And while those texts were “somehow” lost, Pfizer is now suing Poland – which, under the EU deal struck between von der Leyen and Bourla, obligated the Polish government to purchase 60 million more doses than it did.
“Pfizer and BioNTech are seeking to hold Poland to its commitments for COVID-19 vaccine orders placed by the Polish Government, as part of their contract to supply the European Union signed in May 2021,” a Pfizer spokesperson told Politico, adding that BioNTech is joining the lawsuit.
According to Polish newspaper Gazeta Prawa, Pfizer brought the civil case before a Brussels court because the doses were purchased through EU joint procurement contracts, drawn up under Belgian law. –Politico
Poland, under the leadership of then Health Minister Adam Niedzielski and the populist PiS party, took a bold step in April 2022 by stopping vaccine deliveries, citing force majeure.
This decision, influenced by both financial and epidemiological factors, echoed across Eastern and Central Europe, leading to a wave of dissent against the Commission’s deal with Pfizer.
Efforts to renegotiate the deal, prompted by the collective outcry of several EU countries, only partially assuaged the discontent.

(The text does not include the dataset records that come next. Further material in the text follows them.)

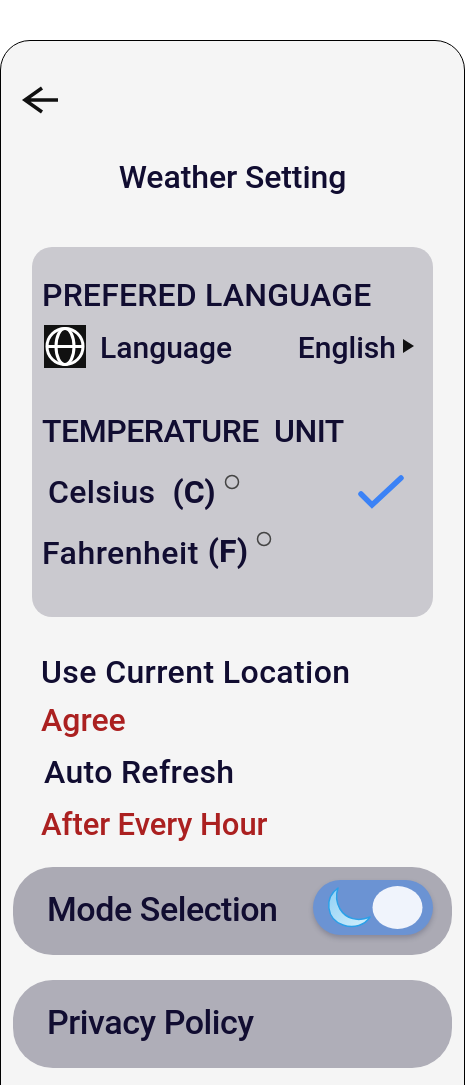
<!DOCTYPE html>
<html lang="en">
<head>
<meta charset="utf-8">
<title>Weather Setting</title>
<style>
:root {
  --page: #ffffff;
  --screen: #f5f5f5;
  --panel: #cac9cf;
  --pill: #abaab4;
  --pill-soft: #afaeb8;
  --ink: #110d31;
  --accent: #ab2020;
  --check: #3b82f6;
  --toggle: #6b93d3;
  --knob: #f0f4fc;
  --icon: #111111;
}
* { box-sizing: border-box; margin: 0; padding: 0; }
html, body { width: 465px; height: 1085px; overflow: hidden; background: var(--page); }
body { font: 500 32px/40px Roboto, "Open Sans", sans-serif; color: var(--ink); white-space: pre; }
svg { display: block; flex: none; }
a { color: inherit; text-decoration: none; }
h1, h2, h3 { font: inherit; }

.screen {
  display: flex; flex-direction: column;
  width: 465px; height: 1085px;
  background: var(--screen);
  border: 1px solid #000; border-radius: 30px;
  white-space: normal;
}
.back { margin: 43px 0 0 20px; width: 40px; height: 32px; }
.title { margin-top: 41px; text-align: center; letter-spacing: -.1px; }

.panel {
  display: flex; flex-direction: column;
  width: 401px; height: 370px;
  margin: 50px 0 0 31px; padding: 28px 0 0;
  background: var(--panel); border-radius: 20px;
}
.heading { white-space: pre; padding-left: 10px; letter-spacing: .2px; }
.heading-unit { margin-top: 43px; letter-spacing: -.45px; }
.row { display: flex; height: 40px; align-items: center; }
.language { margin-top: 13px; padding: 0 19px 0 12px; font-size: 30px; }
.language .globe { margin: -3px 14px 0 0; }
.language .value { margin-left: auto; }
.language .arrow { margin: -4px 0 0 7px; }
.unit { margin-top: 21px; }
.symbol { font-weight: 700; }
.degree { align-self: flex-start; }
.celsius { padding: 0 29px 0 16px; letter-spacing: .3px; }
.celsius .symbol { margin-left: 17px; letter-spacing: 0; }
.celsius .degree { margin: 2px 0 0 9px; }
.celsius .check { margin-left: auto; }
.fahrenheit { padding-left: 10px; letter-spacing: .5px; }
.fahrenheit .symbol { margin: -5px 0 0 9px; letter-spacing: 0; }
.fahrenheit .degree { margin: -2px 0 0 8px; }

.options { margin: 35px 0 0 40px; }
.options dd { color: var(--accent); }
.location { letter-spacing: .4px; }
.location-value { margin-top: 8px; }
.refresh { margin: 12px 0 0 3px; letter-spacing: .35px; }
.refresh-value { margin-top: 13px; font-size: 31px; letter-spacing: -.1px; }

.pill {
  display: flex; align-items: center; justify-content: space-between;
  width: 439px; height: 88px;
  margin: 25px 0 0 12px; padding: 0 19px 4px 34px;
  border-radius: 40px; background: var(--pill-soft);
  font-size: 34px; letter-spacing: -.45px;
}
.mode { margin-top: 22px; background: var(--pill); }
.toggle {
  width: 120px; height: 55px; margin-top: -3px;
  border-radius: 28px; background: var(--toggle);
  box-shadow: 0 3px 5px rgba(40, 40, 70, .25);
}
</style>
</head>
<body>
<main class="screen">
  <a class="back" href="#" aria-label="Back">
    <svg width="40" height="32" viewBox="0 0 40 32" fill="none" stroke="var(--icon)" stroke-width="3.5">
      <path d="M37 16H4M21 4 4 16 21 28"/>
    </svg>
  </a>
  <h1 class="title">Weather Setting</h1>

  <section class="panel">
    <h2 class="heading">PREFERED LANGUAGE</h2>
    <div class="row language">
      <svg class="globe" width="42" height="43" viewBox="0 0 42 43" fill="none" stroke="#fff" stroke-width="3">
        <rect width="42" height="43" fill="var(--icon)" stroke="none"/>
        <circle cx="21" cy="21.5" r="18"/>
        <ellipse cx="21" cy="21.5" rx="9" ry="18"/>
        <path d="M3 21.5H39"/>
      </svg>
      <span>Language</span>
      <span class="value">English</span>
      <svg class="arrow" width="11" height="14" viewBox="0 0 11 14"><polygon points="0,0 11,7 0,14" fill="var(--icon)"/></svg>
    </div>

    <h2 class="heading heading-unit">TEMPERATURE  UNIT</h2>
    <div class="row unit celsius">
      <span>Celsius</span>
      <span class="symbol">(C)</span>
      <svg class="degree" width="16" height="16" viewBox="0 0 16 16"><circle cx="8" cy="8" r="6.5" fill="none" stroke="#444" stroke-width="1.5"/></svg>
      <svg class="check" width="46" height="36" viewBox="0 0 46 36"><path d="M3 20 14 31 43 4" fill="none" stroke="var(--check)" stroke-width="5.5" stroke-linecap="round"/></svg>
    </div>
    <div class="row unit fahrenheit">
      <span>Fahrenheit</span>
      <span class="symbol">(F)</span>
      <svg class="degree" width="16" height="16" viewBox="0 0 16 16"><circle cx="8" cy="8" r="6.5" fill="none" stroke="#444" stroke-width="1.5"/></svg>
    </div>
  </section>

  <dl class="options">
    <dt class="location">Use Current Location</dt>
    <dd class="location-value">Agree</dd>
    <dt class="refresh">Auto Refresh</dt>
    <dd class="refresh-value">After Every Hour</dd>
  </dl>

  <div class="pill mode">
    <span>Mode Selection</span>
    <svg class="toggle" viewBox="0 0 120 55" role="img" aria-label="Dark mode switch">
      <defs>
        <linearGradient id="moonlight" x1="0" y1="0" x2="1" y2="1">
          <stop offset="0" stop-color="#8fd0f5"/>
          <stop offset="1" stop-color="#d3f0fb"/>
        </linearGradient>
      </defs>
      <path d="M25 8C11 18 13 39 30 45 41 49 52 45 57 37 45 42 33 39 27 29 23 22 23 14 25 8Z" fill="url(#moonlight)" stroke="#2ba0e8" stroke-width="1.5" stroke-linejoin="round"/>
      <ellipse cx="84.5" cy="27.5" rx="25" ry="21.5" fill="var(--knob)"/>
    </svg>
  </div>
  <a class="pill" href="#">Privacy Policy</a>
</main>
</body>
</html>
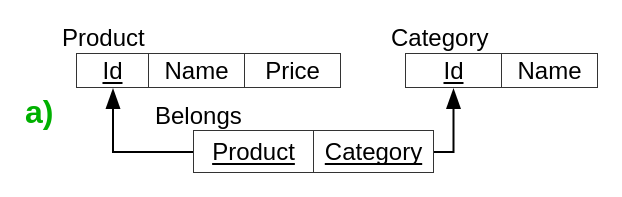
<!DOCTYPE html>
<html lang="en">
<head>
<meta charset="utf-8">
<title>Relational schema</title>
<style>
:root { --ink: #000; --paper: #fff; --marker: #00b000; --rule: #333; }
* { box-sizing: border-box; }
html, body { margin: 0; overflow: hidden; }
.schema {
  position: relative; width: 622px; height: 197px; overflow: hidden;
  background: var(--paper); color: var(--ink);
  font: 24px/28px "Liberation Sans", Arial, sans-serif;
}
.option {
  position: absolute; left: 25px; top: 94px; margin: 0;
  font-size: 32px; line-height: 36px; font-weight: 700; color: var(--marker);
}
.relation { position: absolute; }
.title { position: absolute; top: -29px; margin: 0; font: inherit; white-space: nowrap; }
.columns { display: grid; height: 100%; border: 1px solid var(--rule); }
.columns span { display: flex; align-items: center; justify-content: center; }
.columns span + span { border-left: 1px solid var(--rule); }
.key { text-decoration: underline; text-decoration-thickness: 2px; text-underline-offset: 3px; text-decoration-skip-ink: none; }
.product { left: 76px; top: 53px; width: 265px; height: 35px; }
.product .title { left: -14px; }
.product .columns { grid-template-columns: 71px 96px 1fr; }
.category { left: 405px; top: 53px; width: 193px; height: 35px; }
.category .title { left: -14px; }
.category .columns { grid-template-columns: 95px 1fr; }
.belongs { left: 193px; top: 130px; width: 241px; height: 43px; }
.belongs .title { left: -38px; top: -28px; }
.belongs .columns { grid-template-columns: 119px 1fr; }
.links { position: absolute; left: 0; top: 0; }
</style>
</head>
<body>
<main class="schema">
  <p class="option">a)</p>

  <svg class="links" width="622" height="197" viewBox="0 0 622 197" aria-hidden="true">
    <defs><polygon id="arrowhead" points="0,0 7.5,21 -7.5,21"/></defs>
    <g fill="none" stroke="var(--ink)" stroke-width="2">
      <path d="M193 152H113V106"/>
      <path d="M433 152H453.5V106"/>
    </g>
    <use href="#arrowhead" x="113" y="88"/>
    <use href="#arrowhead" x="453.5" y="88"/>
  </svg>

  <section class="relation product">
    <h2 class="title">Product</h2>
    <div class="columns"><span class="key">Id</span><span>Name</span><span>Price</span></div>
  </section>

  <section class="relation category">
    <h2 class="title">Category</h2>
    <div class="columns"><span class="key">Id</span><span>Name</span></div>
  </section>

  <section class="relation belongs">
    <h2 class="title">Belongs</h2>
    <div class="columns"><span class="key">Product</span><span class="key">Category</span></div>
  </section>
</main>
</body>
</html>
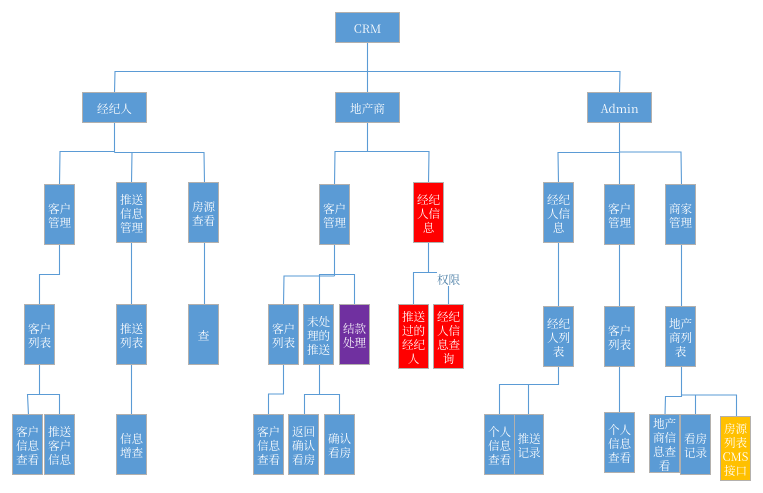
<!DOCTYPE html>
<html lang="zh-CN">
<head>
<meta charset="utf-8">
<title>CRM</title>
<style>
:root {
  --paper: #fff;
  --blue: #5b9bd5;
  --red: #f00;
  --purple: #7030a0;
  --gold: #ffc000;
  --edge: #b3b0ad;
  --label: #4f81a8;
}
* { box-sizing: border-box; }
html, body { margin: 0; overflow: hidden; }
.chart {
  position: relative;
  width: 763px;
  height: 493px;
  overflow: hidden;
  background: var(--paper);
  font: 11.6px/14px "Noto Serif CJK SC", "Noto Serif", serif;
}
.connectors { position: absolute; inset: 0; fill: none; stroke: var(--blue); stroke-width: 1.1; }
.node {
  position: absolute;
  left: var(--x);
  top: var(--y);
  width: 31px;
  height: 61px;
  display: flex;
  align-items: center;
  justify-content: center;
  text-align: center;
  border: 1px solid var(--edge);
  background: var(--blue);
  color: #fff;
}
.wide { width: 65px; height: 31px; white-space: nowrap; }
.restricted { background: var(--red); }
.payment { background: var(--purple); }
.listing { background: var(--gold); height: 65px; }
.note {
  position: absolute;
  left: 437px;
  top: 272px;
  width: 24px;
  white-space: nowrap;
  background: var(--paper);
  color: var(--label);
}
</style>
</head>
<body>
<main class="chart">
  <svg class="connectors" width="763" height="493" viewBox="0 0 763 493" aria-hidden="true">
    <path d="M367.5 42V93M114.500 93L115 71.500H620L619.500 93"/>
    <path d="M114.500 122V152.500M59.500 185L60 151.500H114.500M114.500 152.500H204L204.500 183M132 152.500L131.500 183"/>
    <path d="M59.500 244V274.500H39.500V305M131.500 242V305M204.500 242V305"/>
    <path d="M39.500 364V394.500M28.500 415L27.500 394.500H59.500V415M131.500 364V415"/>
    <path d="M367.500 122V151.500M334.500 185L335 151.500H429L428.500 183"/>
    <path d="M334.500 244V276M283.500 305L284 276H334.500M319.500 305V274.500H354.500V305"/>
    <path d="M428.500 242V272.500M413.500 305V272.500H437M448.500 284V305"/>
    <path d="M283.500 364V394H268.500V415M319.500 364V394.500M304.500 415V394.500H339.500V415"/>
    <path d="M619.500 122V185M558.500 183L558 152.500H619.500M619.500 152H681L681.500 185"/>
    <path d="M558.500 242V307M619.500 244V307M681.500 244V307"/>
    <path d="M558.500 366V384.500H499.500V415M528.500 384.500V415M619.500 366V413"/>
    <path d="M681.500 366V395M665 415L665.500 396.500H681.500V395H736.500V417M695.500 395V415"/>
  </svg>

  <div class="node wide" style="--x:335px;--y:12px">CRM</div>
  <div class="node wide" style="--x:82px;--y:92px">经纪人</div>
  <div class="node wide" style="--x:335px;--y:92px">地产商</div>
  <div class="node wide" style="--x:587px;--y:92px">Admin</div>

  <!-- 经纪人 -->
  <div class="node" style="--x:44px;--y:184px">客户管理</div>
  <div class="node" style="--x:116px;--y:182px">推送信息管理</div>
  <div class="node" style="--x:188px;--y:182px">房源查看</div>
  <div class="node" style="--x:24px;--y:304px">客户列表</div>
  <div class="node" style="--x:116px;--y:304px">推送列表</div>
  <div class="node" style="--x:188px;--y:304px">查</div>
  <div class="node" style="--x:12px;--y:414px">客户信息查看</div>
  <div class="node" style="--x:44px;--y:414px">推送客户信息</div>
  <div class="node" style="--x:116px;--y:414px">信息增查</div>

  <!-- 地产商 -->
  <div class="node" style="--x:319px;--y:184px">客户管理</div>
  <div class="node restricted" style="--x:413px;--y:182px">经纪人信息</div>
  <div class="node" style="--x:268px;--y:304px">客户列表</div>
  <div class="node" style="--x:303px;--y:304px">未处理的推送</div>
  <div class="node payment" style="--x:339px;--y:304px">结款处理</div>
  <span class="note">权限</span>
  <div class="node restricted" style="--x:398px;--y:304px;height:65px">推送过的经纪人</div>
  <div class="node restricted" style="--x:433px;--y:304px;height:65px">经纪人信息查询</div>
  <div class="node" style="--x:253px;--y:414px">客户信息查看</div>
  <div class="node" style="--x:288px;--y:414px">返回确认看房</div>
  <div class="node" style="--x:324px;--y:414px">确认看房</div>

  <!-- Admin -->
  <div class="node" style="--x:543px;--y:182px">经纪人信息</div>
  <div class="node" style="--x:604px;--y:184px">客户管理</div>
  <div class="node" style="--x:665px;--y:184px">商家管理</div>
  <div class="node" style="--x:543px;--y:306px">经纪人列表</div>
  <div class="node" style="--x:604px;--y:306px">客户列表</div>
  <div class="node" style="--x:665px;--y:306px">地产商列表</div>
  <div class="node" style="--x:484px;--y:414px">个人信息查看</div>
  <div class="node" style="--x:514px;--y:414px;width:30px">推送记录</div>
  <div class="node" style="--x:604px;--y:412px">个人信息查看</div>
  <div class="node" style="--x:649px;--y:414px;height:59px">地产商信息查看</div>
  <div class="node" style="--x:680px;--y:414px">看房记录</div>
  <div class="node listing" style="--x:720px;--y:416px">房源列表 CMS 接口</div>
</main>
</body>
</html>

The demands for transparency and a more equitable agreement intensified, leading the Commission to revise the deal.
However, Poland’s refusal to sign the revised agreement highlighted the growing fissures between EU member states and the Commission’s negotiation tactics.
Fast forward to the aftermath of Poland’s October election, which saw the opposition gain enough seats to potentially install Donald Tusk, a centrist figure, in power.
The nation’s new government will no longer pressure its citizens to take the experimental vaccines.
Nor will the nation’s leaders allow Big Pharma companies to sell the shots in Poland.
Pfizer’s lawsuit, potentially amounting to €1.2 billion, presents a formidable challenge for Tusk’s administration.
This move by Pfizer is not just about recouping losses but sending a stark message to other nations considering contract breaches.
“The Commission was able to extract commitments from Pfizer to reschedule some deliveries, but this didn’t go far enough to appease the capitals,” Politico reported.
“As vaccination rates flatlined, countries outside the Central and Eastern European group started joining the call for a renegotiation.
“At one point capitals even began asking for greater transparency on the original negotiations between Pfizer and the Commission.
“’What was promised? We would really like to know,’ said Belgian Ambassador Pierre Cartuyvels in December 2022.
“In May this year, the Commission quietly announced a substantial renegotiation of the offending deal.
“It was reducing — by an unspecified amount — the number of doses outstanding, while the deliveries would also be more spread out, into 2026. Poland, however, refused to sign up to the revised deal.”
According to Polish Health Minister Katarzyna Sójka in comments to Rynek Zdrowia, this is a difficult case, but there’s a chance it can end “in a positive way.”